DATA FOR THIS EXERCISE:
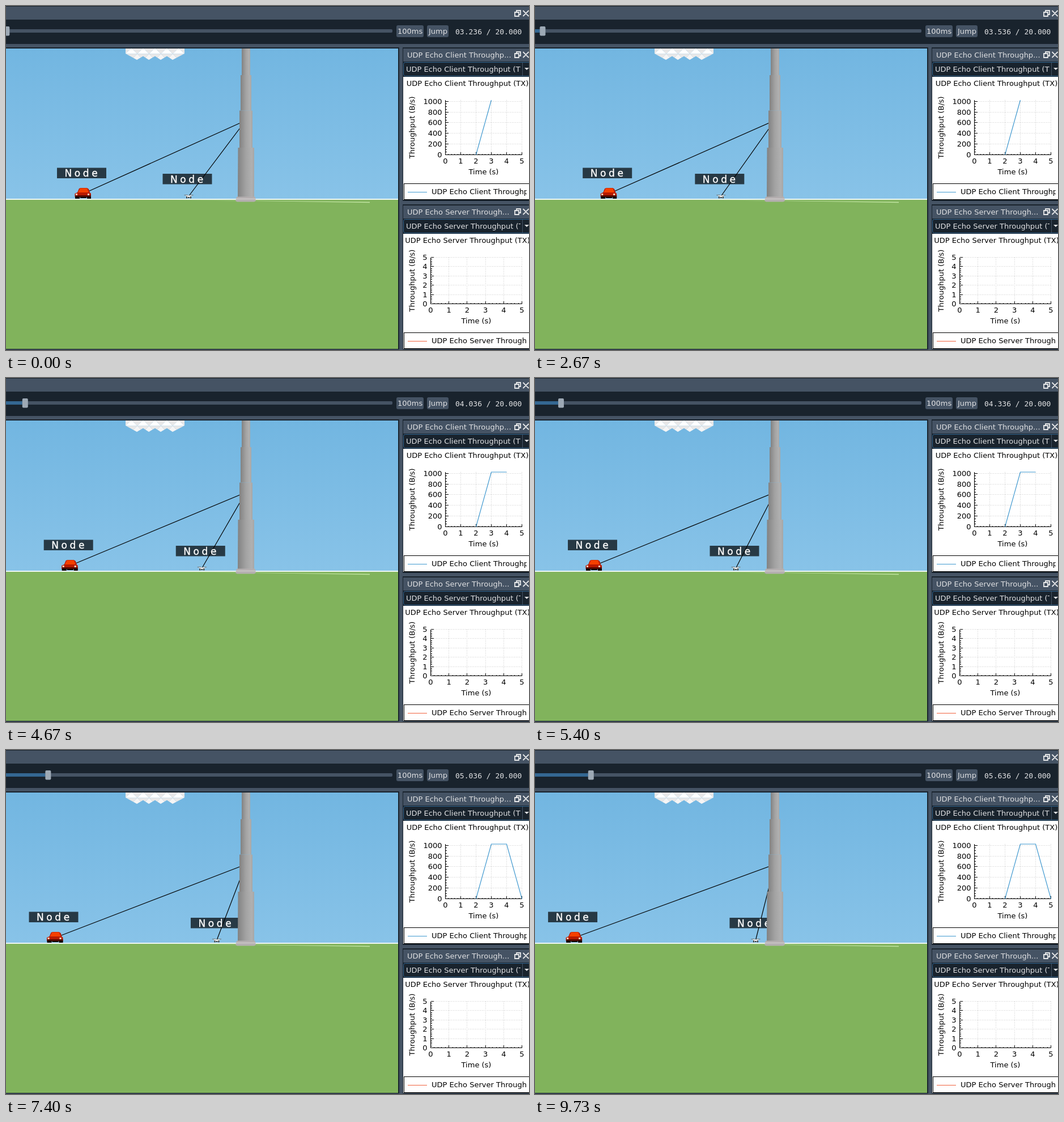
Animation, 923 px wide and 607 px high, one loop 9800 ms. Source, as an HTML page:

```html
<!DOCTYPE html>
<html lang="en">
<head>
<meta charset="utf-8">
<title>Network simulation playback</title>
<style>
  html, body { margin: 0; width: 100%; height: 100%; overflow: hidden; background: #19232d; }
  svg { display: block; }
  text { font: 13px "DejaVu Sans", sans-serif; white-space: pre; }
  .ui { fill: #e0e1e3; }
  .clock { font-family: "DejaVu Sans Mono", monospace; }
  .tag text { font-size: 17px; letter-spacing: 4.6px; fill: #fff; stroke: #fff; stroke-width: .35px; }
  .bar { fill: #455364; }
  .mid { text-anchor: middle; }
  .end { text-anchor: end; }
  .grid, .axis { shape-rendering: crispEdges; fill: none; }
  .grid { stroke: #c8c8c8; stroke-dasharray: 1 2; }
  .axis { stroke: #000; }
  .icon { stroke: #e8e9ea; stroke-width: 1.8; fill: none; }
</style>
</head>
<body>
<svg width="923" height="607" viewBox="0 0 923 607">
  <defs>
    <linearGradient id="sky" x2="0" y2="1">
      <stop stop-color="#72b6e1"/><stop offset="1" stop-color="#88c3e8"/>
    </linearGradient>
    <linearGradient id="steel">
      <stop stop-color="#828282"/><stop offset=".5" stop-color="#a3a3a3"/>
      <stop offset=".85" stop-color="#b0b0b0"/><stop offset="1" stop-color="#a6a6a6"/>
    </linearGradient>
    <clipPath id="view"><path d="M0 75H692V605H0z"/></clipPath>
    <clipPath id="puff"><path d="M211 75V84L231 95 242 88.500 252 95 263 88.500 273 95 284 88.500 294 95 315 84V75z"/></clipPath>
    <clipPath id="combo"><path d="M702 0H908V607H702z"/></clipPath>
    <clipPath id="legend"><path d="M702 0H919V607H702z"/></clipPath>
    <g id="tag" class="tag">
      <path d="M0 0H87V18.500H0z" fill-opacity=".7"/>
      <text x="13.500" y="15.500">Node</text>
    </g>
  </defs>

  <!-- toolbar and dock frames -->
  <path class="bar" d="M0 1H923V24H0zM0 67H923V73H0zM694 73H700V607H694zM700 344H923V350H700zM0 606H923V607H0z"/>
  <rect class="bar" x="-5" y="41" width="687" height="6" rx="2"/>
  <rect id="played" x="-5" y="41" width="5" height="6" fill="#346792"/>
  <rect id="thumb" y="36" width="10" height="16.500" rx="2" fill="#9da9b5"/>
  <rect class="bar" x="689" y="34" width="48" height="21" rx="3"/>
  <rect class="bar" x="743" y="34" width="38" height="21" rx="3"/>
  <text class="ui" x="691" y="49">100ms</text>
  <text class="ui" x="746" y="49">Jump</text>
  <text class="ui clock" id="clock" x="793" y="50"></text>

  <!-- scene -->
  <g clip-path="url(#view)">
    <path fill="url(#sky)" d="M0 75H692V341H0z"/>
    <path fill="#81b35c" d="M0 341H692V605H0z"/>
    <path fill="#eef7f4" d="M0 340H692V342H0z"/>
    <path fill="#c1e5a2" d="M300 342L642 345.800V347.200L440 344z"/>
    <g id="cloud" clip-path="url(#puff)"></g>
    <path id="links" stroke="#000" stroke-width="1.200" fill="none"/>
    <g id="car">
      <use href="#tag" x="90" y="285.500"/>
      <path fill="#b81a00" d="M121.500 331L126 329 129 322 132 321H143L146 323 148 329 150 331V337H121.500z"/>
      <path fill="#f54000" d="M127 329L131 321.500H143L146 329z"/>
      <path fill="#560800" d="M122 334H150V337.500H122z"/>
      <path fill="#f6d7bd" d="M123 331H126V334H123zM144 331H147V334H144z"/>
      <path fill="#0c0403" d="M122 336.500H130V340H122zM131 337H142V339H131zM143 336.500H150V340H143z"/>
    </g>
    <g id="drone">
      <use href="#tag" x="276.500" y="296"/>
      <path fill="#777f82" d="M314.500 333H321V334.200H314.500zM324 333H330.500V334.200H324z"/>
      <path fill="#e8e8e8" d="M317 334.200H328L326 338H319z"/>
      <path fill="#3f4141" d="M318 336H320V339.500H318zM325 336H327V339.500H325zM321 337H324V339H321z"/>
    </g>
    <g fill="url(#steel)">
      <path d="M416 75H431V122H416z"/>
      <path d="M414 122H433V184.500H414z"/>
      <path d="M412 184.500H435V250H412z"/>
      <path d="M409.500 250H438V338H409z"/>
    </g>
    <path fill="#b5b0b1" d="M407 336.500H439.500L441 344 438 345.500H408L405 344z"/>
    <path stroke="#d7d2d3" d="M406 340.500H441"/>
  </g>
  <path id="cursor" fill="#fff" stroke="#000" d="M20.500 599H30L33 602 37 605 39 608H23V603z"/>
  <g id="docks"></g>
</svg>
<script>
const $ = id => document.getElementById(id);
const LOOP = 9800;
// Moments at which the clock and the nodes advance by one 100 ms simulation step
const clockSteps = [2200, 2270, 2670, 3000, 3330, 3930, 4270, 4670, 4900, 5130, 5400, 5670, 5930,
  6330, 6600, 6930, 7270, 7400, 7730, 8070, 8530, 9070, 9400, 9730];
const nodeSteps = [2270, 2670, 3000, 3330, 3600, 3930, 4670, 4670, 4900, 5130, 5400, 5670, 5930,
  6330, 6600, 6930, 7270, 7670, 8000, 8330, 8730, 9070, 9400];

function icons(y) {
  return `<path class="icon" d="M898 ${y - 2}h7v7h-7zM901 ${y - 2}v-3h7v7h-3M912.5 ${y - 5}l10 10m0 -10l-10 10"/>`;
}

function label(x, y, text, cls = "", extra = "") {
  return `<text class="${cls}" x="${x}" y="${Math.round(y)}" ${extra}>${text}</text>`;
}

function chart({ dy, name, left, top, bottom, step, minor, max, color, id }) {
  const px = v => left + v * (910.5 - left) / 5;
  const py = v => bottom - v * (bottom - top) / max;
  let grid = "", ticks = "", labels = "";
  for (let v = 0; v <= 5; v++) {
    grid += `M${px(v)} ${top}V${bottom}`;
    labels += label(px(v), bottom + 15.5, v, "mid");
  }
  for (let i = 0; i <= 25; i++) ticks += `M${px(i / 5)} ${bottom}v${i % 5 ? -2 : -5}`;
  for (let i = 0; i * step / minor <= max; i++) {
    const v = i * step / minor, major = i % minor === 0;
    ticks += `M${left} ${py(v)}h${major ? 5 : 2}`;
    if (!major) continue;
    grid += `M${left} ${py(v)}H911`;
    labels += label(left - 6, py(v) + 4.5, v, "end");
  }
  const title = `UDP Echo ${name} Throughput (TX)`;
  const cut = name === "Client" ? "Throughp..." : "Through...";
  const mid = (top + bottom) / 2;
  const box = bottom + 51;
  return `<path class="bar" d="M701 ${75 + dy}H923v23H701z"/>
    ${label(708, 91 + dy, `UDP Echo ${name} ${cut}`, "ui")}${icons(86 + dy)}
    <rect x="701.5" y="${99.5 + dy}" width="230" height="24" rx="3" fill="#19232d" stroke="#346792"/>
    <g clip-path="url(#combo)">${label(706, 116 + dy, title, "ui")}</g>
    <path d="M911.500 ${100 + dy}v23" stroke="#455364"/>
    <path class="ui" d="M915 ${109 + dy}h8l-4 4z"/>
    <path fill="#fff" d="M701 ${125 + dy}H923V${box + 28.5}H701z"/>
    ${label(814.5, 141 + dy, title, "mid")}
    <path class="grid" d="${grid}"/>
    <path class="axis" d="M${left} ${top}V${bottom}H911${ticks}"/>
    ${labels}
    ${label((left + 910.5) / 2, bottom + 34.5, "Time (s)", "mid")}
    ${label(0, 0, "Throughput (B/s)", "mid", `transform="translate(721 ${mid}) rotate(-90)"`)}
    <polyline id="${id}" fill="none" stroke="${color}" stroke-width="1.200"/>
    <path class="axis" d="M930 ${box}H702.500V${box + 28}H930"/>
    <path d="M709 ${box + 15}h34" stroke="${color}"/>
    <g clip-path="url(#legend)">${label(751, box + 18.5, title)}</g>`;
}

$("docks").innerHTML = icons(13) +
  chart({ dy: 0, name: "Client", left: 775.5, top: 166, bottom: 262.5, step: 200, minor: 4, max: 1024,
    color: "#3f98cf", id: "sent" }) +
  chart({ dy: 277, name: "Server", left: 749.5, top: 443.5, bottom: 525.5, step: 1, minor: 5, max: 5,
    color: "#f0623e", id: "echoed" });

// Faceted cloud underside
const whites = ["#ffffff", "#f6f5f5", "#e9e8e8"];
let facets = "";
for (let row = 0; row < 2; row++)
  for (let i = -1; i < 12; i++) {
    const x = 200.6 + i * 10.4, y = 74 + row * 10.5, down = (i + row) % 2 === 0;
    const [a, b] = down ? [y, y + 10.5] : [y + 10.5, y];
    facets += `<path fill="${down ? whites[2] : whites[row]}" d="M${x} ${a}h20.800L${x + 10.4} ${b}z"/>`;
  }
$("cloud").innerHTML = facets;

const count = (steps, t) => steps.filter(s => s <= t).length;

function draw(t) {
  const tick = count(clockSteps, t), shift = 2.91 * count(nodeSteps, t);
  const thumb = -3.7 + 4.06 * tick;
  $("thumb").setAttribute("x", thumb);
  $("played").setAttribute("width", thumb + 5);
  $("clock").textContent = (3.236 + tick / 10).toFixed(3).padStart(6, "0") + " / 20.000";
  $("car").setAttribute("transform", `translate(${-shift})`);
  $("drone").setAttribute("transform", `translate(${shift})`);
  $("links").setAttribute("d", `M${135.5 - shift} 331.500L423 202L${322.5 + shift} 335.500`);
  $("cursor").style.display = t >= 2130 && t < 2200 ? "" : "none";
  const points = ["829.500,262.500", "856.500,166", "883.500,166", "910.500,262.500"];
  $("sent").setAttribute("points", points.slice(0, tick < 8 ? 2 : tick < 18 ? 3 : 4).join(" "));
}

const start = performance.now();
function loop() {
  draw((performance.now() - start) % LOOP);
  requestAnimationFrame(loop);
}
loop();
</script>
</body>
</html>
```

EXERCISE OBJECTIVE: Go through the records above and return every line that holds the string "steel".

FINISHED EXERCISE:
    <linearGradient id="steel">
    <g fill="url(#steel)">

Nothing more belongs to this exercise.